Life and Legend of Gerbert of Aurillac

Author: Flusche, Anna Marie
Born a peasant at the end of the first millennium, Gerbert of Aurillac ascended the chair of Peter as Pope Sylvester II. His meteoric rise in power helped bring about the legend which sprang up after his death. Gerbert distinguished himself in nearly every field of human endeavor. It was as a teacher and a mathematician that he exercised the role of organ builder.
A feature unique to this book is the use of sources from a variety of disciplines.
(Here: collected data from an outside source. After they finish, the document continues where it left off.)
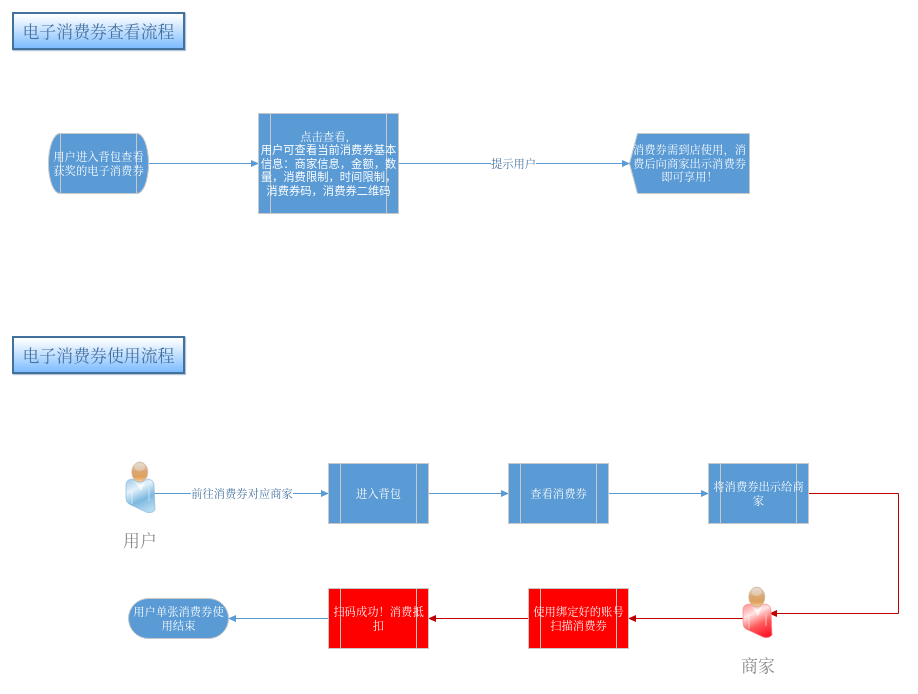
<!DOCTYPE html>
<html lang="zh-CN">
<head>
<meta charset="utf-8">
<title>电子消费券流程</title>
<style>
:root {
  --blue: #5b9bd5;
  --blue-dark: #41719c;
  --label: #4672a0;
  --red: #ff0000;
  --red-line: #c00000;
  --edge: #c8c8c8;
  --caption: #8a8a8a;
}
* { box-sizing: border-box; margin: 0; }
html, body { width: 918px; height: 694px; overflow: hidden; background: #fff; }
body { font: 11.3px/13.5px "Noto Serif CJK SC", "Noto Serif", serif; text-spacing-trim: space-all; }
.board { position: relative; width: 918px; height: 694px; }
.connectors { position: absolute; inset: 0; }
.title, .node, .label, .caption {
  position: absolute; display: flex; align-items: center; justify-content: center;
  text-align: center; white-space: nowrap;
}
.title {
  left: 12px; width: 173px; height: 38px;
  border: 2px solid var(--blue-dark);
  background: linear-gradient(#fff, #f0f7ff 15%, #7dbcff);
  color: var(--label); font-size: 16.9px; line-height: 20px; font-weight: 400;
  box-shadow: 1px 1px 1px #b5c4d4;
}
.node { width: 101px; height: 61px; background: var(--blue); border: 1px solid var(--edge); color: #fff; }
.node p { position: relative; }
.process::before, .start::before {
  content: ""; position: absolute; inset: 0 11px;
  border: solid var(--edge); border-width: 0 1px;
}
.start { border-radius: 12px / 30px; }
.end { height: 41px; border-radius: 21px; }
.scan { background: var(--red); }
.detail { width: 141px; height: 101px; }
.detail span { font-family: "Noto Sans CJK SC", "Noto Sans", sans-serif; }
.notice { width: 121px; background: none; border: 0; }
.label { height: 14px; background: #fff; color: var(--label); }
.caption { width: 60px; height: 22px; color: var(--caption); font-size: 16.9px; }
</style>
</head>
<body>
<main class="board">
  <svg class="connectors" width="918" height="694" viewBox="0 0 918 694" aria-hidden="true">
    <defs>
      <marker id="arrow-blue" markerUnits="userSpaceOnUse" markerWidth="8" markerHeight="8" refX="8" refY="4" orient="auto"><path d="M0 .5 8 4 0 7.5Z" fill="#5b9bd5"/></marker>
      <marker id="arrow-red" markerUnits="userSpaceOnUse" markerWidth="8" markerHeight="8" refX="8" refY="4" orient="auto"><path d="M0 .5 8 4 0 7.5Z" fill="#c00000"/></marker>
      <linearGradient id="skin" x2="0" y2="1"><stop stop-color="#d9d2c8"/><stop offset=".45" stop-color="#d9a877"/><stop offset=".75" stop-color="#e0a05c"/><stop offset="1" stop-color="#f3d3a8"/></linearGradient>
      <linearGradient id="coat-blue" x1=".2" x2=".6" y2="1"><stop stop-color="#a9d0ea"/><stop offset=".3" stop-color="#e3f1fa"/><stop offset=".65" stop-color="#7db9e0"/><stop offset="1" stop-color="#b4d9f0"/></linearGradient>
      <linearGradient id="coat-red" x1=".2" x2=".6" y2="1"><stop stop-color="#ff9c9c"/><stop offset=".3" stop-color="#ffe3e3"/><stop offset=".65" stop-color="#ff5a5a"/><stop offset="1" stop-color="#ff1c30"/></linearGradient>
      <g id="person">
        <path d="M126 485Q126 479 133 479Q140 484 147 479Q154 479 154 486L155 510Q152 514 146 512L129 504Q126 502 126 498Z" stroke-width=".7"/>
        <path d="M132 490V504M149 489V501" fill="none" stroke="#fff" stroke-opacity=".55"/>
        <path d="M134 480Q140 488 146 480L141 491Z" fill="#fff" fill-opacity=".7" stroke="none"/>
        <ellipse cx="139.8" cy="472" rx="8" ry="10" fill="url(#skin)" stroke="#c9a987" stroke-width=".6"/>
        <ellipse cx="139.5" cy="467" rx="5.5" ry="4" fill="#fff" fill-opacity=".3" stroke="none"/>
      </g>
    </defs>
    <g fill="none" stroke="#5b9bd5" marker-end="url(#arrow-blue)">
      <path d="M148 163.5H259" marker-end="url(#arrow-blue)"/>
      <path d="M398 163.5H630" marker-end="url(#arrow-blue)"/>
      <path d="M153 493.5H329" marker-end="url(#arrow-blue)"/>
      <path d="M428 493.5H509" marker-end="url(#arrow-blue)"/>
      <path d="M608 493.5H709" marker-end="url(#arrow-blue)"/>
      <path d="M328 618.5H228" marker-end="url(#arrow-blue)"/>
    </g>
    <g fill="none" stroke="#c00000">
      <path d="M808 493.5H898.5V613.5H769" marker-end="url(#arrow-red)"/>
      <path d="M744 618.5H628" marker-end="url(#arrow-red)"/>
      <path d="M528 618.5H428" marker-end="url(#arrow-red)"/>
    </g>
    <polygon points="637.5,133.5 749.5,133.5 749.5,193.5 637.5,193.5 629.5,163.5" fill="#5b9bd5" stroke="#c8c8c8"/>
    <use href="#person" fill="url(#coat-blue)" stroke="#8dbbdc"/>
    <use href="#person" x="617" y="125" fill="url(#coat-red)" stroke="#f08a8a"/>
  </svg>

  <section aria-label="电子消费券查看流程">
    <h2 class="title" style="top:12px">电子消费券查看流程</h2>
    <div class="node start" style="left:48px;top:133px"><p>用户进入背包查看<br>获奖的电子消费券</p></div>
    <div class="node process detail" style="left:258px;top:113px"><p>点击查看，<br><span>用户可查看当前消费券基本<br>信息：商家信息，金额，数<br>量，消费限制，时间限制，<br>消费券码，消费券二维码</span></p></div>
    <div class="label" style="left:491px;top:157px;width:45px">提示用户</div>
    <div class="node notice" style="left:629px;top:133px"><p>消费券需到店使用，消<br>费后向商家出示消费券<br>即可享用！</p></div>
  </section>

  <section aria-label="电子消费券使用流程">
    <h2 class="title" style="top:336px">电子消费券使用流程</h2>
    <div class="caption" style="left:110px;top:530px">用户</div>
    <div class="label" style="left:191px;top:487px;width:102px">前往消费券对应商家</div>
    <div class="node process" style="left:328px;top:463px"><p>进入背包</p></div>
    <div class="node process" style="left:508px;top:463px"><p>查看消费券</p></div>
    <div class="node process" style="left:708px;top:463px"><p>将消费券出示给商<br>家</p></div>
    <div class="caption" style="left:728px;top:655px">商家</div>
    <div class="node process scan" style="left:528px;top:588px"><p>使用绑定好的账号<br>扫描消费券</p></div>
    <div class="node process scan" style="left:328px;top:588px"><p>扫码成功！消费抵<br>扣</p></div>
    <div class="node end" style="left:128px;top:598px"><p>用户单张消费券使<br>用结束</p></div>
  </section>
</main>
</body>
</html>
In order not to present a one-dimensional (and therefore false) appraisal, this study examines Gerbert in his various roles as letter-writer, mathematician, scientist, politician and churchman.


“This timely study has the nature, inevitably, of a kind of pilgrimage in which literary ‘sites’ are re-visited and interpreted in order to feel the presence of a remarkable man, one who became pope at a period halfway between Jesus of Nazareth and ourselves, and to whom important advances in mathematical reasoning have been accredited ... The present study draws in all the available primary and secondary sources to trace, as best they allow, the man and his achievements. There are many unknowns and uncertainties, though as so often, a leading question is, Why is there anything? What was so special about Gerbert that facts and legends about him circulated? ... Not the least valuable part of this book is its bibliography and the use it has made of so many sources. The picture of Gerbert, who he was and what exactly he did, will never be quite clear, but the reader, introduced here to a fascinating world, knows how the story ends: through such men the intellectual life of the Church developed to produce the medieval glories of the West, one of which is the music of its Church.” – (from the Preface) Peter Williams, Editor, The Organ Yearbook
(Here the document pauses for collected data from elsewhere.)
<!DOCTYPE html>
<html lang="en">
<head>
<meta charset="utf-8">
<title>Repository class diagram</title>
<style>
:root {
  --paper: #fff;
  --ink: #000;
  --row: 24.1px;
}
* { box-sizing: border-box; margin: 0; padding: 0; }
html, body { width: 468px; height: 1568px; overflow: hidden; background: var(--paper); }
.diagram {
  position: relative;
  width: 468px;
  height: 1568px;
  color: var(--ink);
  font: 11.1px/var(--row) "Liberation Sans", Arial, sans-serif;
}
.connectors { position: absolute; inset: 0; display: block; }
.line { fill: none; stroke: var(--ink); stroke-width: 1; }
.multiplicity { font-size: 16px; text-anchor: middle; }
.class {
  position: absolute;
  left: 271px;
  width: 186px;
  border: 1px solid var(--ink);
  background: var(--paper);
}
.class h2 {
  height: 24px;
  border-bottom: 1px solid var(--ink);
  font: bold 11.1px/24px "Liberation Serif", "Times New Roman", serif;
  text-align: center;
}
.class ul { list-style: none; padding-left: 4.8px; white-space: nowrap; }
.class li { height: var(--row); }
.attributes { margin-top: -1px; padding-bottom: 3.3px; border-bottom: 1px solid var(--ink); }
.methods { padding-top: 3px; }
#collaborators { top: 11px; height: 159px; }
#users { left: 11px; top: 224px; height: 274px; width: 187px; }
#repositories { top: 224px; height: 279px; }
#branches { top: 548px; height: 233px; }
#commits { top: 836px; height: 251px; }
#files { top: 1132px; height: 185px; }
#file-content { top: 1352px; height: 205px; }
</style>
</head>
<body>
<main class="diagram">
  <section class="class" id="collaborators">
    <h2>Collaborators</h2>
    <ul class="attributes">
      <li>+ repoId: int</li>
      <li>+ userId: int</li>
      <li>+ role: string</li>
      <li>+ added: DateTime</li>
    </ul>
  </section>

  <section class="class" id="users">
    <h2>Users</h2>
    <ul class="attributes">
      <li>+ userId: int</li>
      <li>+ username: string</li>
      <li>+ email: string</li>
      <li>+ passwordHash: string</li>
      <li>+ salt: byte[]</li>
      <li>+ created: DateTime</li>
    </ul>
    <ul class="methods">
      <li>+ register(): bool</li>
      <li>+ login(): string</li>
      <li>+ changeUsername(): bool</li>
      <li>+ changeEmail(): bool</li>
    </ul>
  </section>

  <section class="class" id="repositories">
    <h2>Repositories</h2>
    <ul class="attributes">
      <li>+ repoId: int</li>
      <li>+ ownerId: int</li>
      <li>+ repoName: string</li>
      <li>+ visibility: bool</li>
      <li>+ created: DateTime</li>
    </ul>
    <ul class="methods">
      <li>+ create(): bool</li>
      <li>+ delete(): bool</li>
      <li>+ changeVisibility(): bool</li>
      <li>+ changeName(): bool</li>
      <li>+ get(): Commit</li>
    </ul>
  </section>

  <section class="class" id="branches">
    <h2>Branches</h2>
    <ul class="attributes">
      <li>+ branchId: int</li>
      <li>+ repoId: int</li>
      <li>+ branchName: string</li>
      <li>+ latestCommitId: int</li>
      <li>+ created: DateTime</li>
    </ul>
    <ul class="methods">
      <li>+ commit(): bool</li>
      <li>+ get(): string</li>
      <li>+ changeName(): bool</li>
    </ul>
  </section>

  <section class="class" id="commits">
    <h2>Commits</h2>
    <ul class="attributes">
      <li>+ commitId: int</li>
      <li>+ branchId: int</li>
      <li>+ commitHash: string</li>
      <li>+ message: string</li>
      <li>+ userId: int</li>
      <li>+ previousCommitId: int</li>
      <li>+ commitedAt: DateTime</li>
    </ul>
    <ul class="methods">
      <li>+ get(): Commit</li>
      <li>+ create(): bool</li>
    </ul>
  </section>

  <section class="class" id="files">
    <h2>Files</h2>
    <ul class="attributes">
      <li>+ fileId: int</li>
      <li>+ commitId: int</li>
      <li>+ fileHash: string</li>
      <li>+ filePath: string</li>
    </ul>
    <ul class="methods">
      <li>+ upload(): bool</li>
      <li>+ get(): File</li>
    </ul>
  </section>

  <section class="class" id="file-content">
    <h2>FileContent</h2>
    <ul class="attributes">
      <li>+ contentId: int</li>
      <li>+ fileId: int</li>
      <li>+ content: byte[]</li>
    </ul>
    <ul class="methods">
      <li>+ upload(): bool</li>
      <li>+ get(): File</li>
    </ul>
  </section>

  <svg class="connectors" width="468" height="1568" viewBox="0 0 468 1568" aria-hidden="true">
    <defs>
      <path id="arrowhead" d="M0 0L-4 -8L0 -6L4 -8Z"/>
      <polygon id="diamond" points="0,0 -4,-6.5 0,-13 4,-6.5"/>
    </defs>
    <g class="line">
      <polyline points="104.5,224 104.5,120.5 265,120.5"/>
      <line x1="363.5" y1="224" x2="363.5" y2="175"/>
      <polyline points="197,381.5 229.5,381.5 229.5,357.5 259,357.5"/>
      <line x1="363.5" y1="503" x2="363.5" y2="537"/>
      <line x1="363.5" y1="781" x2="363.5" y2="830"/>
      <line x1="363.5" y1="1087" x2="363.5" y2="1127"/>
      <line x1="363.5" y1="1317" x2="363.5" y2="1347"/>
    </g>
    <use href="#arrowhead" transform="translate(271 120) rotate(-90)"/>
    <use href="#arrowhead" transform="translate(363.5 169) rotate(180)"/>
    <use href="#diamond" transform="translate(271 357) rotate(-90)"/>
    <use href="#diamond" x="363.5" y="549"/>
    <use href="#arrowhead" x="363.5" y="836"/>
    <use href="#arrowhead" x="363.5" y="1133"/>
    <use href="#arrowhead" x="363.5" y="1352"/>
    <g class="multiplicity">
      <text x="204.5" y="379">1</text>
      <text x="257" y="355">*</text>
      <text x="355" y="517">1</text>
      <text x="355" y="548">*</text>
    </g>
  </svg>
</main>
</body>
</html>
“This history of the medieval scholar Gerbert of Aurillac as an organbuilder presents some fascinating insights into the life of the Frenchman who became pope in 999 under the name Sylvester II. He was known as a great teacher at the cathedral school in Reims, teaching astronomy, math, and logic at a level comparable to that of the encyclopedists. Besides his work as an organbuilder, which this book documents, he also reintroduced the use of the abacus to the Latin West, and built clocks and astronomical instruments. Dr. Anna Marie Flusche has produced a superb document, which not only pulls together the numerous scholarly and political achievements of Gerbert, but fills in many gaps in our knowledge of his musical works ... This [book] is intended to be a book for specialist readers, and those who use it will be well rewarded.” – Cecil Adkins, Professor Emeritus, University of North Texas

“With impeccable scholarship and an elegant writing style, the author pieces together the activities of an extraordinary man who rose from peasant origins to become the most powerful man in Christendom in 999 A.D. Legends surrounding Gerbert of Aurillac have hinted, without substantiation, that this multi-faceted genius was, among other things, an organ builder. In this study, Dr. Flusche provides a definitive answer to the question of whether or not he built organs. She simultaneously provides fascinating insights into ecclesiastical and political life at the end of the first millennium and the crest of the second.” – Marilou Kratzenstein, Professor Emeritus, University of Northern Iowa

Table of Contents

1. The Early Years
2. Reims: The Scholasticus
3. Italy
4. Reims: The Politician
5. Reims: The Archbishop
6. Germany and Italy
7. Ravenna
8. Rome
9. The Legend: Fact, Fantasy and Fiction
10. William of Malmesbury
11. Gilbert of Aurillac, according to William of Malmesbury
12. William’s Account: Analysis and Problems I
13. William’s Account: Analysis and Problems II
14. The Letters of Gerbert; The Acrostic Poem
15. Bobbio
16. Rogatus
Index of Names